EXTRACTED ENTRIES: Begin
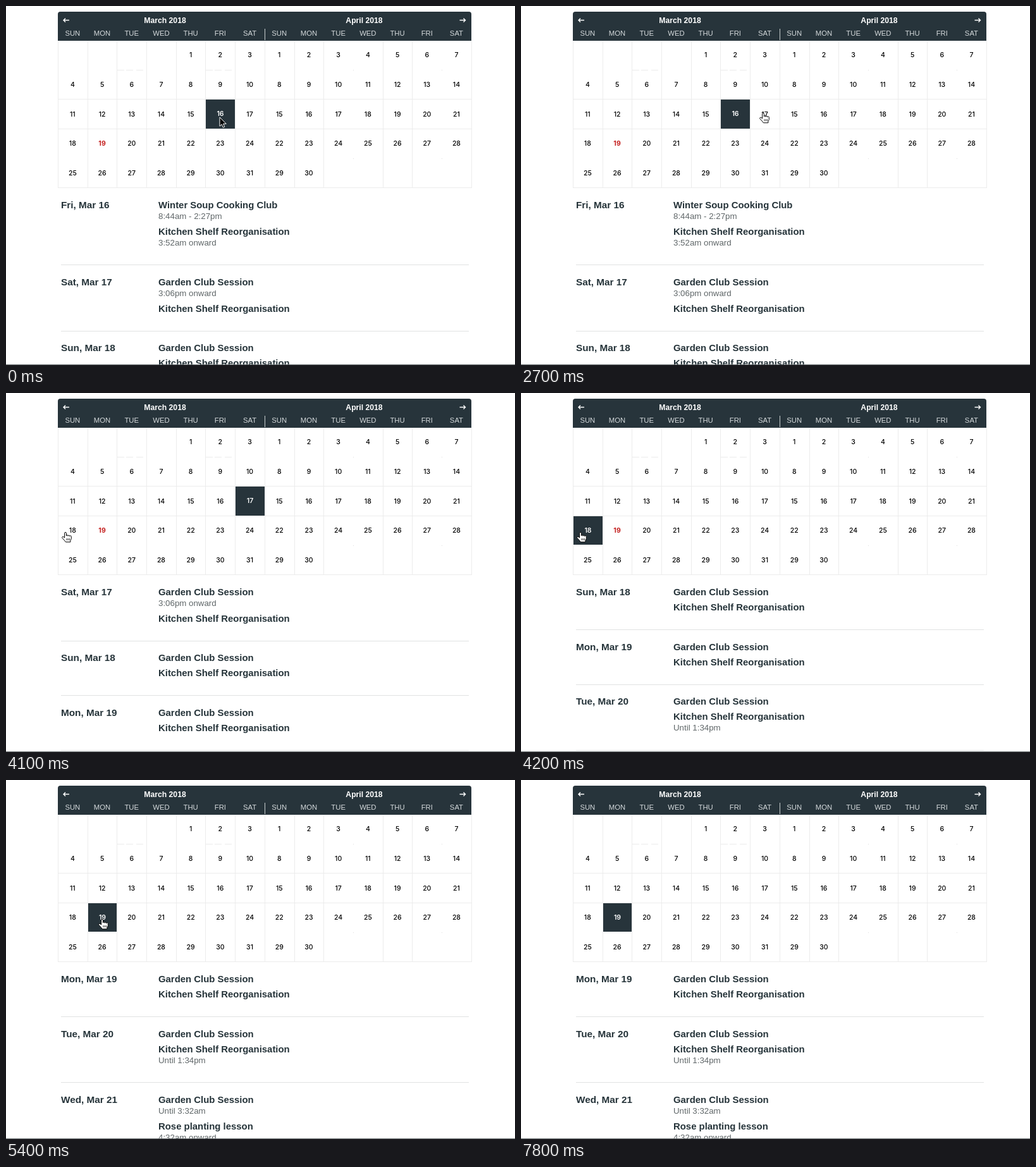
An HTML page for the animation above (8 s loop, 805 by 568 pixels).

```html
<!DOCTYPE html>
<html lang="en">
<head>
<meta charset="utf-8">
<title>Event calendar</title>
<style>
  html, body { margin: 0; width: 100%; height: 100%; overflow: hidden; background: #fff; }
  body { font-family: "Liberation Sans", Arial, sans-serif; }
  #stage { position: relative; width: 805px; height: 568px; overflow: hidden; background: #fff; }
  #stage > *, #cal > *, #cal { position: absolute; }
  #head { left: 82px; top: 9px; width: 654px; height: 46px; background: #27343b; border-radius: 4px 4px 0 0; }
  .label { width: 120px; margin: -10px 0 0 -60px; line-height: 20px; text-align: center; white-space: nowrap; }
  .month { font-size: 12.2px; font-weight: 700; color: #fff; }
  .week { font-size: 11.3px; color: #d5dadc; }
  .day { font: 500 10.5px/20px Inter, sans-serif; color: #000; }
  .today { font-weight: 700; color: #c4201f; }
  .pick { background: #27343b; visibility: hidden;
    font: 600 10.5px/46px Inter, sans-serif; color: #fff; text-align: center; }

  #agenda { left: 82px; top: 301px; width: 655px; height: 266px; overflow: hidden; color: #26343a; }
  #list { position: relative; }
  .group { position: relative; box-sizing: border-box; padding: 5px 0 0 159px; }
  .group::after { content: ""; position: absolute; left: 5px; bottom: 12.4px; width: 645px; height: 1px; background: #e0e2e2; }
  .date { position: absolute; left: 5px; font: 700 15.3px/18px "Liberation Sans", Arial, sans-serif; }
  .title { font-size: 14.9px; font-weight: 700; line-height: 18px; }
  .time { font-size: 13.3px; line-height: 17.6px; color: #5f6668; }
  .item { margin-bottom: 6.3px; white-space: nowrap; }
  #edge { left: 0; top: 567px; width: 805px; height: 1px; background: #6b7173; }
  svg { overflow: visible; }
  #pointer { left: 0; top: 0; width: 1px; height: 1px; z-index: 1; }

  #list, .pick, #pointer, #arrow, #hand { animation: 8s step-end infinite; }
  #list { animation-name: list; }
  #pick16 { animation-name: pick16; }
  #pick17 { animation-name: pick17; }
  #pick18 { animation-name: pick18; }
  #pick19 { animation-name: pick19; }
  #pointer { animation-name: move; }
  #arrow { animation-name: arrow; }
  #hand { animation-name: hand; }

  @keyframes list {
    0% { top: 0; }
    36.25% { top: -121.8px; }
    52.5% { top: -226px; }
    67.5%, 100% { top: -312.6px; }
  }
  @keyframes pick16 { 0% { visibility: visible; } 36.25%, 100% { visibility: hidden; } }
  @keyframes pick17 { 0% { visibility: hidden; } 36.25% { visibility: visible; } 52.5%, 100% { visibility: hidden; } }
  @keyframes pick18 { 0% { visibility: hidden; } 52.5% { visibility: visible; } 67.5%, 100% { visibility: hidden; } }
  @keyframes pick19 { 0% { visibility: hidden; } 67.5%, 100% { visibility: visible; } }
  @keyframes arrow { 0% { visibility: visible; } 21.25%, 100% { visibility: hidden; } }
  @keyframes hand { 0% { visibility: hidden; } 21.25% { visibility: visible; } 95%, 100% { visibility: hidden; } }
  @keyframes move {
    0% { transform: translate(338px, 176px); }
    21.25% { transform: translate(358px, 174px); }
    22.5% { transform: translate(370px, 171px); }
    23.75% { transform: translate(378px, 170px); }
    25% { transform: translate(382px, 169px); }
    33.75% { transform: translate(383px, 169px); }
    43.75% { transform: translate(367px, 172px); }
    45% { transform: translate(325px, 180px); }
    46.25% { transform: translate(268px, 190px); }
    47.5% { transform: translate(205px, 202px); }
    48.75% { transform: translate(150px, 212px); }
    50% { transform: translate(110px, 218px); }
    51.25% { transform: translate(94px, 220px); }
    58.75% { transform: translate(97px, 220px); }
    60% { transform: translate(107px, 220px); }
    61.25% { transform: translate(121px, 220px); }
    62.5% { transform: translate(135px, 220px); }
    63.75% { transform: translate(145px, 220px); }
    65% { transform: translate(150px, 220px); }
    66.25% { transform: translate(152px, 220px); }
    88.75% { transform: translate(166px, 198px); }
    90% { transform: translate(196px, 150px); }
    91.25%, 100% { transform: translate(215px, 119px); }
  }
</style>
</head>
<body>
<div id="stage">
  <div id="head"></div>
  <div id="cal"></div>
  <svg width="805" height="60" fill="none" stroke="#fff" stroke-width="1.4">
    <path d="M100 22.5H91M94 19.5l-3 3 3 3M717.5 22.5h9M723.5 19.5l3 3-3 3"/>
  </svg>
  <div id="agenda"><div id="list"></div></div>
  <div id="edge"></div>
  <svg id="pointer">
    <path id="arrow" d="M0 0V14.2l3.2-3 2.1 5 2.4-1-2.1-4.8H10.2z" fill="#000" stroke="#fff"/>
    <g id="hand" stroke="#000" stroke-linejoin="round">
      <path fill="#fff" d="M-1.4 9V1.8a1.4 1.4 0 0 1 2.8 0V6a1.3 1.3 0 0 1 2.7.3 1.3 1.3 0 0 1 2.7.4 1.3 1.3 0 0 1 2.5 1V10.6L7.9 13.4V15.8H.4L-1.6 13.2-5 9.4a1.3 1.3 0 0 1 2-1.7z"/>
      <path fill="none" stroke-width=".8" d="M2 10v3.2M4.2 10v3.2M6.4 10v3.2"/>
    </g>
  </svg>
</div>
<script>
  const cal = document.getElementById('cal');
  const list = document.getElementById('list');
  const colX = c => Math.ceil(82.5 + 46.7 * c);
  const rowY = r => Math.floor(55.4 + 46.6 * r);
  const midX = c => 82 + 46.7 * (c + .5);

  function add(parent, cls, text = '', css = '') {
    const el = document.createElement('div');
    el.className = cls;
    el.textContent = text;
    el.style.cssText = css;
    return parent.appendChild(el);
  }
  const rect = (x, y, w, h) => `left:${x}px;top:${y}px;width:${w}px;height:${h}px;`;
  const label = (cls, text, x, y) => add(cal, 'label ' + cls, text, `left:${x}px;top:${y}px`);
  const box = (x, y, w, h, color = '#ececec') => add(cal, 'box', '', rect(x, y, w, h) + 'background:' + color);

  // Grid
  for (let c = 0; c <= 14; c++) {
    const x = colX(c) - 1;
    if (c !== 10 && c !== 13) box(x, 55, 1, 233);
    else [101, 241].forEach(y => box(x, y, 1, 1, '#ddd'));
  }
  [2, 3, 5].forEach(r => box(82, rowY(r) - 1, 654, 1));
  [2, 5].forEach(c => [0, 14, 30].forEach(d => box(colX(c) + d, 101, 11, 1)));
  box(409, 36, 1, 18, '#c9ced0');

  // Months
  label('month', 'March 2018', 251.5, 22.5);
  label('month', 'April 2018', 566.5, 22.5);
  const week = ['SUN', 'MON', 'TUE', 'WED', 'THU', 'FRI', 'SAT'];
  for (let c = 0; c < 14; c++) label('week', week[c % 7], midX(c), 42.5);

  // The picked cell fills the space between its grid lines
  function pick(day, c, r) {
    const x = colX(c), y = rowY(r);
    add(cal, 'pick', day, rect(x, y, colX(c + 1) - 1 - x, rowY(r + 1) - 1 - y)).id = 'pick' + day;
  }

  function month(firstCol, offset, days) {
    for (let d = 1; d <= days; d++) {
      const cell = d - 1 + offset, c = firstCol + cell % 7, r = Math.floor(cell / 7);
      const march = firstCol === 0;
      label(march && d === 19 ? 'day today' : 'day', d, midX(c), 78.3 + 46.6 * r);
      if (march && d >= 16 && d <= 19) pick(d, c, r);
    }
  }
  month(0, 4, 31);
  month(7, 0, 30);

  // Agenda
  const club = 'Garden Club Session', shelf = 'Kitchen Shelf Reorganisation';
  const agenda = [
    ['Fri, Mar 16', ['Winter Soup Cooking Club', '8:44am - 2:27pm'], [shelf, '3:52am onward']],
    ['Sat, Mar 17', [club, '3:06pm onward'], [shelf]],
    ['Sun, Mar 18', [club], [shelf]],
    ['Mon, Mar 19', [club], [shelf]],
    ['Tue, Mar 20', [club], [shelf, 'Until 1:34pm']],
    ['Wed, Mar 21', [club, 'Until 3:32am'], ['Rose planting lesson', '4:32am onward']]
  ];
  for (const [date, ...items] of agenda) {
    const timed = items.filter(i => i[1]).length;
    const group = add(list, 'group', '', `height:${86.6 + 17.6 * timed}px`);
    add(group, 'date', date);
    for (const [title, time] of items) {
      const item = add(group, 'item');
      add(item, 'title', title);
      if (time) add(item, 'time', time);
    }
  }
</script>
</body>
</html>
```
EXTRACTED ENTRIES: End
### TASK ITEM
Whenever the string "hidden" occurs in a line of the entries above, copy that line.

### WRITTEN RESPONSE
  html, body { margin: 0; width: 100%; height: 100%; overflow: hidden; background: #fff; }
  #stage { position: relative; width: 805px; height: 568px; overflow: hidden; background: #fff; }
  .pick { background: #27343b; visibility: hidden;
  #agenda { left: 82px; top: 301px; width: 655px; height: 266px; overflow: hidden; color: #26343a; }
  @keyframes pick16 { 0% { visibility: visible; } 36.25%, 100% { visibility: hidden; } }
  @keyframes pick17 { 0% { visibility: hidden; } 36.25% { visibility: visible; } 52.5%, 100% { visibility: hidden; } }
  @keyframes pick18 { 0% { visibility: hidden; } 52.5% { visibility: visible; } 67.5%, 100% { visibility: hidden; } }
  @keyframes pick19 { 0% { visibility: hidden; } 67.5%, 100% { visibility: visible; } }
  @keyframes arrow { 0% { visibility: visible; } 21.25%, 100% { visibility: hidden; } }
  @keyframes hand { 0% { visibility: hidden; } 21.25% { visibility: visible; } 95%, 100% { visibility: hidden; } }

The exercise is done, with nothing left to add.